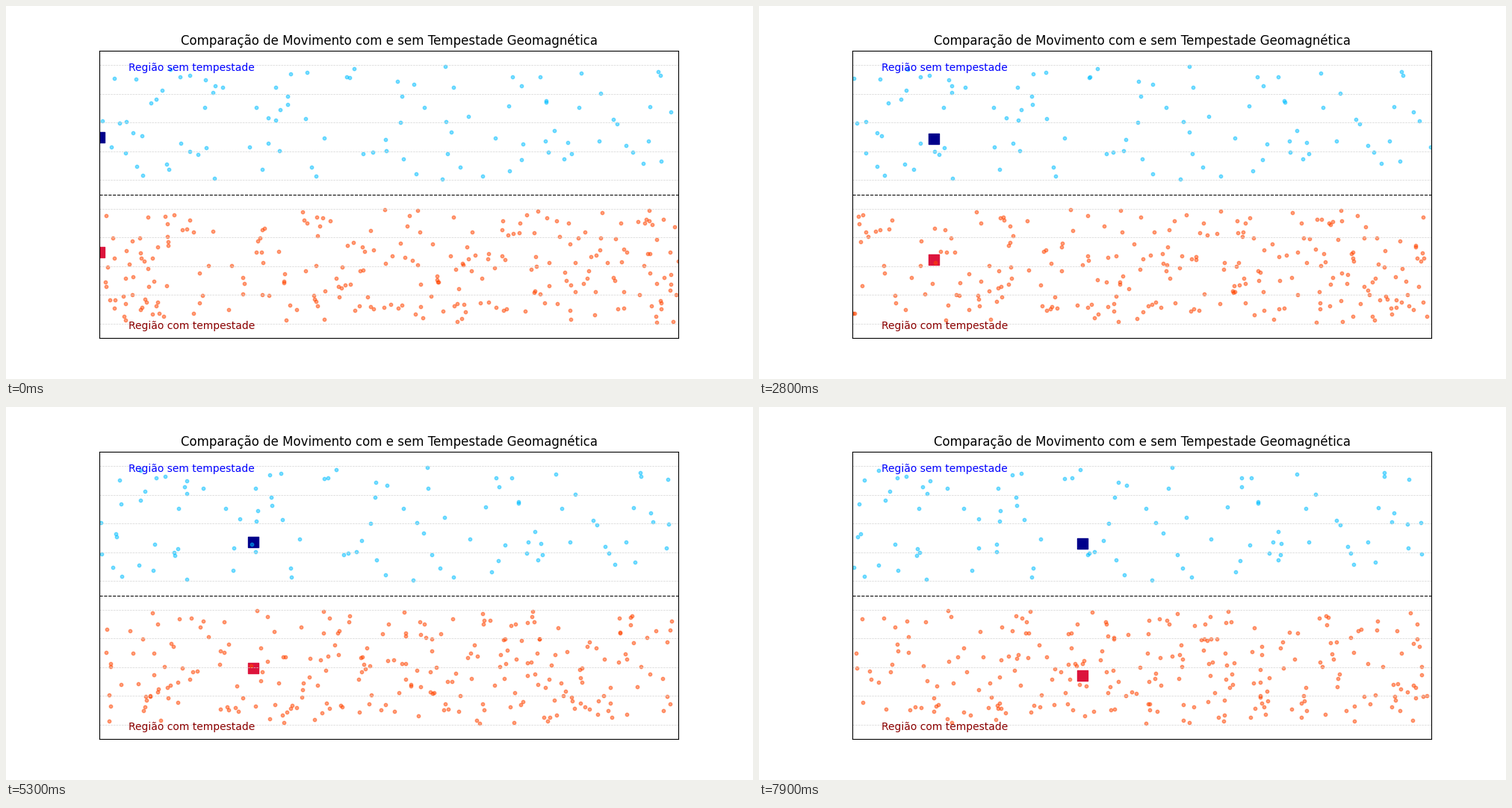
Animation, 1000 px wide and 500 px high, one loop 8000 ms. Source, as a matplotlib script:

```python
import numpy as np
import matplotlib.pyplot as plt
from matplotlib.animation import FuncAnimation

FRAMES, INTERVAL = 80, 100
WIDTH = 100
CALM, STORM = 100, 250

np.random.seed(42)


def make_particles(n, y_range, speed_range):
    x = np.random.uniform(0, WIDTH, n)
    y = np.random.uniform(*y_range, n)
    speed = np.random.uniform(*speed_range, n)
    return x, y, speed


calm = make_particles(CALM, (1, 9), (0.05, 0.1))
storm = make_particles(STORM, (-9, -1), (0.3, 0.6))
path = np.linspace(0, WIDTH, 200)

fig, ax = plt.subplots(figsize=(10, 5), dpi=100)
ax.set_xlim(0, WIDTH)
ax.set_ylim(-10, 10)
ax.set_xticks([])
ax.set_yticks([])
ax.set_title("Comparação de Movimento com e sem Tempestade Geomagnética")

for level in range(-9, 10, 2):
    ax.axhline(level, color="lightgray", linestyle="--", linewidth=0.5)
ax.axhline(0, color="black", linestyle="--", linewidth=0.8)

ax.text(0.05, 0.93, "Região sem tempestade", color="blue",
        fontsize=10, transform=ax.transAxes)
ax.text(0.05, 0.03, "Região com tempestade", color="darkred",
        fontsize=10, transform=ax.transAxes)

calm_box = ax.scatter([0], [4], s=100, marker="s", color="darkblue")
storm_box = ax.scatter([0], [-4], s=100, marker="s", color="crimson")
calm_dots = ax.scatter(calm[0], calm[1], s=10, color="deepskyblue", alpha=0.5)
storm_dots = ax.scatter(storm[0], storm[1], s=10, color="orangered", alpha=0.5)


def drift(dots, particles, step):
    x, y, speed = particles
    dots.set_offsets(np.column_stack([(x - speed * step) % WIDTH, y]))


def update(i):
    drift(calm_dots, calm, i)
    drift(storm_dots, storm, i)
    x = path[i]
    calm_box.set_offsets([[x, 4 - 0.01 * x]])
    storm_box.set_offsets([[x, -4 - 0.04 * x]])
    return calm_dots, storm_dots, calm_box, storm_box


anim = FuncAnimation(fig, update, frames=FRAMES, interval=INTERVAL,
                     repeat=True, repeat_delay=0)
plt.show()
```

#### [Instructions to follow]
Please ensure that the data above is repeated exactly, with no pictures in the copy.

#### [Answer to the problem]
Animation, 1000 px wide and 500 px high, one loop 8000 ms. Source, as a matplotlib script:

```python
import numpy as np
import matplotlib.pyplot as plt
from matplotlib.animation import FuncAnimation

FRAMES, INTERVAL = 80, 100
WIDTH = 100
CALM, STORM = 100, 250

np.random.seed(42)


def make_particles(n, y_range, speed_range):
    x = np.random.uniform(0, WIDTH, n)
    y = np.random.uniform(*y_range, n)
    speed = np.random.uniform(*speed_range, n)
    return x, y, speed


calm = make_particles(CALM, (1, 9), (0.05, 0.1))
storm = make_particles(STORM, (-9, -1), (0.3, 0.6))
path = np.linspace(0, WIDTH, 200)

fig, ax = plt.subplots(figsize=(10, 5), dpi=100)
ax.set_xlim(0, WIDTH)
ax.set_ylim(-10, 10)
ax.set_xticks([])
ax.set_yticks([])
ax.set_title("Comparação de Movimento com e sem Tempestade Geomagnética")

for level in range(-9, 10, 2):
    ax.axhline(level, color="lightgray", linestyle="--", linewidth=0.5)
ax.axhline(0, color="black", linestyle="--", linewidth=0.8)

ax.text(0.05, 0.93, "Região sem tempestade", color="blue",
        fontsize=10, transform=ax.transAxes)
ax.text(0.05, 0.03, "Região com tempestade", color="darkred",
        fontsize=10, transform=ax.transAxes)

calm_box = ax.scatter([0], [4], s=100, marker="s", color="darkblue")
storm_box = ax.scatter([0], [-4], s=100, marker="s", color="crimson")
calm_dots = ax.scatter(calm[0], calm[1], s=10, color="deepskyblue", alpha=0.5)
storm_dots = ax.scatter(storm[0], storm[1], s=10, color="orangered", alpha=0.5)


def drift(dots, particles, step):
    x, y, speed = particles
    dots.set_offsets(np.column_stack([(x - speed * step) % WIDTH, y]))


def update(i):
    drift(calm_dots, calm, i)
    drift(storm_dots, storm, i)
    x = path[i]
    calm_box.set_offsets([[x, 4 - 0.01 * x]])
    storm_box.set_offsets([[x, -4 - 0.04 * x]])
    return calm_dots, storm_dots, calm_box, storm_box


anim = FuncAnimation(fig, update, frames=FRAMES, interval=INTERVAL,
                     repeat=True, repeat_delay=0)
plt.show()
```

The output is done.